competitive activity. In addition, I believe we - and the clubs - need to do
more to promote awareness of the many low cost forms of motor sport such as
autotests and production car trials. We need to dispel the image that you
need a generous sponsor or a rich daddy to indulge in motor sport - it`s
just not true.

There seems to be some speculation regarding the future of Interpublic and,
in particular, its UK motor sport subsidiary Octagon Motorsports. What are
the implications of this uncertainty?


I understand that Interpublic has hinted recently that Octagon Motorsports
may not form part of its long-term strategy. However, I must say that I`ve
been impressed at the efforts Murray Smith and Michael Browning have been
making over the last six months to strengthen the management of Octagon in
the UK and to maintain their commitment to the development programme for
Silverstone and their other circuits. My guess is that Interpublic will want
to see Octagon well on the road to recovery before thinking about
transferring ownership to somebody else.

The MSA has been integral in setting up the Motorsport Strategy Development
Group - what are your hopes and expectations for the MSDG?


The MSDG really has a pivotal role in laying out a clear direction for
motor sport in the UK. As this is very much a joint effort between the MSA
and the MIA, representing both the `sporting` and the `industry` side of
motorsport, it`s got off to a good start and there is a lot of work going on
with a number of sub-groups looking at some specific issues including the
structure of racing and rallying, the development and training of drivers,
funding of the sport and so forth.

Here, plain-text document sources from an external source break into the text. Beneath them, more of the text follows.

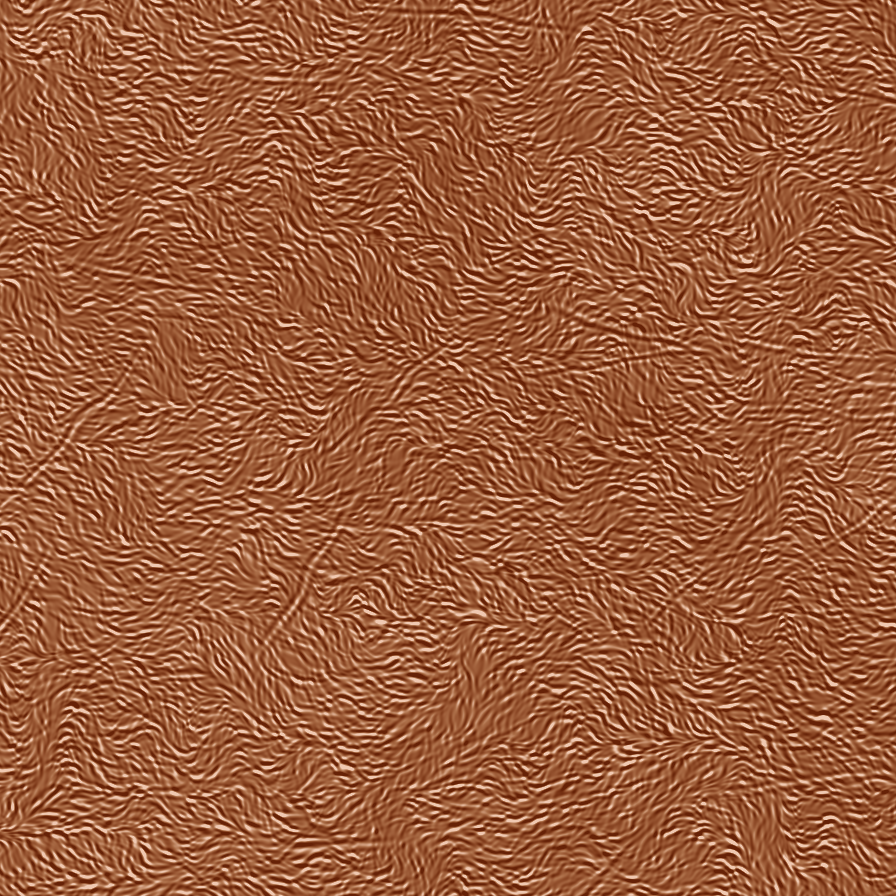
Give the GLSL for this texture, as a WebGL 2 fragment shader.

```glsl
#version 300 es
precision highp float;

uniform vec2 u_resolution;
out vec4 fragColor;

const float TAU = 6.2831853;

vec3 hash3(ivec2 cell, int seed) {
    uvec3 v = uvec3(ivec3(cell, seed)) * 1664525u + 1013904223u;
    v.x += v.y * v.z; v.y += v.z * v.x; v.z += v.x * v.y;
    v ^= v >> 16u;
    v.x += v.y * v.z; v.y += v.z * v.x; v.z += v.x * v.y;
    return vec3(v >> 8u) / 16777216.0;
}

float valueNoise(vec2 p, int seed) {
    ivec2 i = ivec2(floor(p));
    vec2 f = fract(p);
    f = f * f * (3.0 - 2.0 * f);
    float low = mix(hash3(i, seed).x, hash3(i + ivec2(1, 0), seed).x, f.x);
    float high = mix(hash3(i + ivec2(0, 1), seed).x, hash3(i + ivec2(1, 1), seed).x, f.x);
    return mix(low, high, f.y);
}

// Direction of the wrinkles, drifting from patch to patch
float wrinkleAngle(vec2 p) {
    float drift = valueNoise(p * 8.0, 11) + 1.3 * valueNoise(p * 21.0, 12) - 1.15;
    return -0.12 + 1.9 * drift;
}

// Lit slope of short ridges: scattered, oriented wave packets
float wrinkleSlope(vec2 p) {
    const float cells = 50.0;
    vec2 q = p * cells;
    ivec2 home = ivec2(floor(q));
    float angle = wrinkleAngle(p);
    vec2 light = vec2(0.24, 0.97);
    float slope = 0.0;
    for (int y = -1; y <= 1; y++)
    for (int x = -1; x <= 1; x++)
    for (int k = 0; k < 5; k++) {
        ivec2 cell = home + ivec2(x, y);
        vec3 place = hash3(cell, k);
        vec3 kind = hash3(cell, k + 40);
        float a = angle + 1.3 * (kind.x - 0.5);
        vec2 along = vec2(cos(a), sin(a));
        vec2 across = vec2(-along.y, along.x);
        vec2 d = q - vec2(cell) - place.xy;
        float u = dot(d, along), v = dot(d, across);
        float bentV = v + 0.35 * (kind.z - 0.5) * u * u;
        float envelope = exp(-0.5 * (u * u / 0.17 + v * v / 0.042));
        float relief = 0.3 + 0.75 * abs(dot(across, light));
        float waves = mix(1.75, 2.75, kind.y);
        slope += relief * envelope * cos(TAU * (waves * bentV + place.z));
    }
    return slope * 1.4;
}

// Long sparse creases: lit slope in x, coverage in y
vec2 creases(vec2 p) {
    vec2 q = p * 5.0;
    ivec2 home = ivec2(floor(q));
    vec2 total = vec2(0.0);
    for (int y = -1; y <= 1; y++)
    for (int x = -1; x <= 1; x++) {
        ivec2 cell = home + ivec2(x, y);
        vec3 place = hash3(cell, 70);
        vec3 kind = hash3(cell, 71);
        float a = kind.x < 0.25 ? 0.5 + 0.5 * kind.y : -0.3 + 0.45 * kind.y;
        vec2 d = q - vec2(cell) - place.xy;
        float u = dot(d, vec2(cos(a), sin(a)));
        float v = dot(d, vec2(-sin(a), cos(a)));
        v += 0.12 * (kind.z - 0.5) * u + 0.05 * (valueNoise(p * 24.0, 72) - 0.5);
        float fade = smoothstep(0.75, 0.25, abs(u)) * step(0.35, place.z);
        float cover = fade * exp(-v * v / 0.0018);
        float broken = 0.5 + valueNoise(p * 60.0, 73);
        total += cover * vec2(1.3 * broken * cos(v * TAU * 19.0 + TAU * kind.z), 1.0);
    }
    return vec2(total.x, min(total.y, 1.0));
}

// Tan ramp from dark furrow to pale highlight
vec3 leatherColor(float z) {
    const float level[6] = float[6](-1.6, -0.72, 0.0, 0.67, 1.28, 2.05);
    const vec3 tone[6] = vec3[6](
        vec3(0.40, 0.13, 0.025), vec3(0.51, 0.24, 0.11), vec3(0.60, 0.34, 0.20),
        vec3(0.68, 0.44, 0.29), vec3(0.79, 0.58, 0.45), vec3(0.94, 0.79, 0.70));
    vec3 color = tone[0];
    for (int i = 0; i < 5; i++)
        color = mix(color, tone[i + 1], clamp((z - level[i]) / (level[i + 1] - level[i]), 0.0, 1.0));
    return color;
}

void main() {
    vec2 p = gl_FragCoord.xy / min(u_resolution.x, u_resolution.y);
    vec2 crease = creases(p);

    // Patches of stronger and flatter grain
    float contrast = 0.75 + 0.3 * valueNoise(p * 6.0, 90) + 0.35 * valueNoise(p * 26.0, 91);
    float z = wrinkleSlope(p) * contrast * (1.0 - 0.45 * crease.y) + crease.x;

    // Gentle uneven tone
    z += 0.35 * (valueNoise(p * 4.0, 92) - 0.5) + 0.3 * (valueNoise(p * 30.0, 93) - 0.5);
    fragColor = vec4(leatherColor(z), 1.0);
}
```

One of the problems of our sport is that
there have been too many bright ideas and not a clear enough framework to
fit them into. As a result, too many of these ideas have failed to come to
fruition. What I hope the MSDG will do is provide the framework that has
been missing, pick up on those ideas that have worked and bring together
some new ideas from the many experts who have volunteered to be part of this
initiative.

What do you hope the DTI Motorsport Competitiveness Panel will achieve for
British motor sport?


The DTI Motorsport Competitiveness Panel has come just at the right time.
Its main objective is to establish a joint Government/Industry/Sport action
plan with a clear set of priorities to sustain and further develop what is
already one of the UK`s successes from both an industry and a sporting
viewpoint. With strong representation on the Panel from both the MSA and the
MIA, I am optimistic that the Panel`s recommendations will help to secure
financial support for the things we need to do to strengthen UK motor sport
and to fight off challenges from other countries which envy the UK`s world
leading reputation.

On a personal front, will you still be competing in 2003?

Well, if I am to be a `hands on` Chairman, I`ll just have to carry on
competing for a few more years yet!


Editor`s note: High resolution images of John Grant available on request

Release MSA 03/01: 08 January, 2003

For more information: Deborah Tee or Tim Bampton at MPA Media Limited,
Imperial House, Imperial Way, London SW6 2AG. Telephone: 0207 384 8700;
e-mail: deborah.tee@mpamedia.co.uk or tim.bampton@mpamedia.co.uk